-- Dataset excerpts follows --

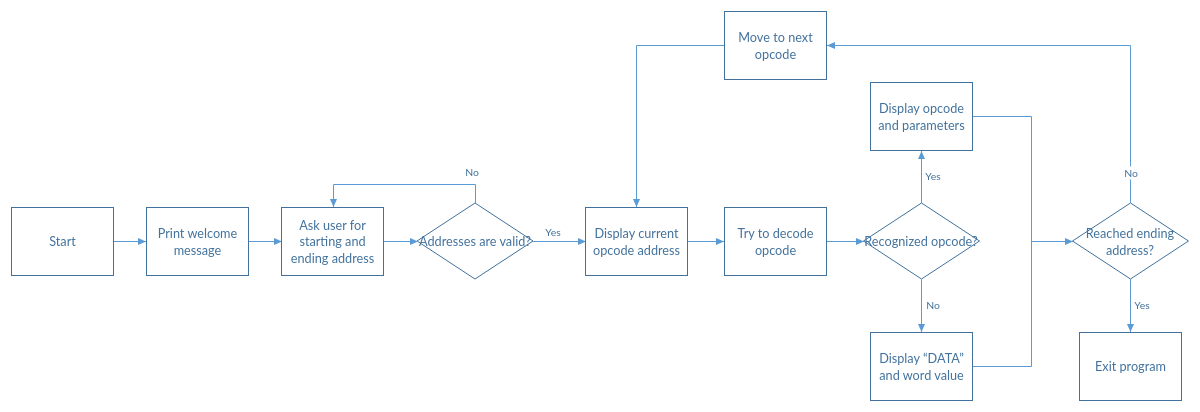
<!DOCTYPE html>
<html lang="en">
<head>
<meta charset="utf-8">
<title>Disassembler flowchart</title>
<style>
:root { --paper: #fff; --outline: #41719c; --connector: #5b9bd5; --ink: #41719c; }
* { box-sizing: border-box; }
body { margin: 0; background: var(--paper); }
.flowchart {
  position: relative; width: 1200px; height: 412px; overflow: hidden;
  background: var(--paper); color: var(--ink);
  font: 12.7px/16.5px Lato, "Open Sans", sans-serif; text-align: center;
}
.connectors { position: absolute; inset: 0; display: block; }
.lines { fill: none; stroke: var(--connector); stroke-width: 1; }
.decisions { fill: var(--paper); stroke: var(--outline); stroke-width: 1; }
.arrowhead { fill: var(--connector); }
.step, .decision, .branch {
  position: absolute; left: var(--x); top: var(--y);
  display: flex; align-items: center; justify-content: center; white-space: nowrap;
}
.step { width: 103px; height: 69px; border: 1px solid var(--outline); background: var(--paper); }
.decision { width: 116px; height: 77px; }
.branch { font-size: 10.4px; line-height: 13px; background: var(--paper); transform: translate(-50%, -50%); }
</style>
</head>
<body>
<main class="flowchart">
  <svg class="connectors" width="1200" height="412" viewBox="0 0 1200 412" aria-hidden="true">
    <defs>
      <marker id="arrow" class="arrowhead" viewBox="0 0 8 8" markerWidth="8" markerHeight="8" refX="8" refY="4" orient="auto" markerUnits="userSpaceOnUse">
        <polygon points="0,0.5 8,4 0,7.5"/>
      </marker>
      <polygon id="diamond" points="0,38 58,0 116,38 58,76"/>
    </defs>
    <g class="decisions">
      <use href="#diamond" x="417" y="203"/>
      <use href="#diamond" x="863.5" y="203"/>
      <use href="#diamond" x="1072.5" y="203"/>
    </g>
    <g class="lines">
      <g marker-end="url(#arrow)">
        <path d="M114 241.5H146"/>
        <path d="M249 241.5H282"/>
        <path d="M384 241.5H418"/>
        <path d="M475.5 203V184.5H333.5V207"/>
        <path d="M533 241.5H586"/>
        <path d="M688 241.5H724"/>
        <path d="M827 241.5H864"/>
        <path d="M921.5 203V151"/>
        <path d="M921.5 279V332"/>
        <path d="M1031.5 241.5H1073"/>
        <path d="M1130.5 203V45.5H827"/>
        <path d="M1130.5 279V332"/>
        <path d="M724 45.5H636.5V207"/>
      </g>
      <path d="M973 116.5H1031.5V366.5H973"/>
    </g>
  </svg>

  <div class="step" style="--x:11px;--y:207px">Start</div>
  <div class="step" style="--x:146px;--y:207px">Print welcome<br>message</div>
  <div class="step" style="--x:281px;--y:207px">Ask user for<br>starting and<br>ending address</div>
  <div class="decision" style="--x:417px;--y:203px">Addresses are valid?</div>
  <div class="step" style="--x:585px;--y:207px">Display current<br>opcode address</div>
  <div class="step" style="--x:724px;--y:207px">Try to decode<br>opcode</div>
  <div class="decision" style="--x:863px;--y:203px">Recognized opcode?</div>
  <div class="step" style="--x:870px;--y:82px">Display opcode<br>and parameters</div>
  <div class="step" style="--x:870px;--y:332px">Display “DATA”<br>and word value</div>
  <div class="decision" style="--x:1072px;--y:203px">Reached ending<br>address?</div>
  <div class="step" style="--x:724px;--y:11px">Move to next<br>opcode</div>
  <div class="step" style="--x:1079px;--y:332px">Exit program</div>

  <span class="branch" style="--x:472px;--y:172px">No</span>
  <span class="branch" style="--x:553px;--y:232px">Yes</span>
  <span class="branch" style="--x:933px;--y:176px">Yes</span>
  <span class="branch" style="--x:933px;--y:305px">No</span>
  <span class="branch" style="--x:1131px;--y:173px">No</span>
  <span class="branch" style="--x:1142px;--y:305px">Yes</span>
</main>
</body>
</html>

-- Dataset excerpts concluded --

Work item: All the records need to be retyped word for word, except for the pictures.

Reply to the exercise:
<!DOCTYPE html>
<html lang="en">
<head>
<meta charset="utf-8">
<title>Disassembler flowchart</title>
<style>
:root { --paper: #fff; --outline: #41719c; --connector: #5b9bd5; --ink: #41719c; }
* { box-sizing: border-box; }
body { margin: 0; background: var(--paper); }
.flowchart {
  position: relative; width: 1200px; height: 412px; overflow: hidden;
  background: var(--paper); color: var(--ink);
  font: 12.7px/16.5px Lato, "Open Sans", sans-serif; text-align: center;
}
.connectors { position: absolute; inset: 0; display: block; }
.lines { fill: none; stroke: var(--connector); stroke-width: 1; }
.decisions { fill: var(--paper); stroke: var(--outline); stroke-width: 1; }
.arrowhead { fill: var(--connector); }
.step, .decision, .branch {
  position: absolute; left: var(--x); top: var(--y);
  display: flex; align-items: center; justify-content: center; white-space: nowrap;
}
.step { width: 103px; height: 69px; border: 1px solid var(--outline); background: var(--paper); }
.decision { width: 116px; height: 77px; }
.branch { font-size: 10.4px; line-height: 13px; background: var(--paper); transform: translate(-50%, -50%); }
</style>
</head>
<body>
<main class="flowchart">
  <svg class="connectors" width="1200" height="412" viewBox="0 0 1200 412" aria-hidden="true">
    <defs>
      <marker id="arrow" class="arrowhead" viewBox="0 0 8 8" markerWidth="8" markerHeight="8" refX="8" refY="4" orient="auto" markerUnits="userSpaceOnUse">
        <polygon points="0,0.5 8,4 0,7.5"/>
      </marker>
      <polygon id="diamond" points="0,38 58,0 116,38 58,76"/>
    </defs>
    <g class="decisions">
      <use href="#diamond" x="417" y="203"/>
      <use href="#diamond" x="863.5" y="203"/>
      <use href="#diamond" x="1072.5" y="203"/>
    </g>
    <g class="lines">
      <g marker-end="url(#arrow)">
        <path d="M114 241.5H146"/>
        <path d="M249 241.5H282"/>
        <path d="M384 241.5H418"/>
        <path d="M475.5 203V184.5H333.5V207"/>
        <path d="M533 241.5H586"/>
        <path d="M688 241.5H724"/>
        <path d="M827 241.5H864"/>
        <path d="M921.5 203V151"/>
        <path d="M921.5 279V332"/>
        <path d="M1031.5 241.5H1073"/>
        <path d="M1130.5 203V45.5H827"/>
        <path d="M1130.5 279V332"/>
        <path d="M724 45.5H636.5V207"/>
      </g>
      <path d="M973 116.5H1031.5V366.5H973"/>
    </g>
  </svg>

  <div class="step" style="--x:11px;--y:207px">Start</div>
  <div class="step" style="--x:146px;--y:207px">Print welcome<br>message</div>
  <div class="step" style="--x:281px;--y:207px">Ask user for<br>starting and<br>ending address</div>
  <div class="decision" style="--x:417px;--y:203px">Addresses are valid?</div>
  <div class="step" style="--x:585px;--y:207px">Display current<br>opcode address</div>
  <div class="step" style="--x:724px;--y:207px">Try to decode<br>opcode</div>
  <div class="decision" style="--x:863px;--y:203px">Recognized opcode?</div>
  <div class="step" style="--x:870px;--y:82px">Display opcode<br>and parameters</div>
  <div class="step" style="--x:870px;--y:332px">Display “DATA”<br>and word value</div>
  <div class="decision" style="--x:1072px;--y:203px">Reached ending<br>address?</div>
  <div class="step" style="--x:724px;--y:11px">Move to next<br>opcode</div>
  <div class="step" style="--x:1079px;--y:332px">Exit program</div>

  <span class="branch" style="--x:472px;--y:172px">No</span>
  <span class="branch" style="--x:553px;--y:232px">Yes</span>
  <span class="branch" style="--x:933px;--y:176px">Yes</span>
  <span class="branch" style="--x:933px;--y:305px">No</span>
  <span class="branch" style="--x:1131px;--y:173px">No</span>
  <span class="branch" style="--x:1142px;--y:305px">Yes</span>
</main>
</body>
</html>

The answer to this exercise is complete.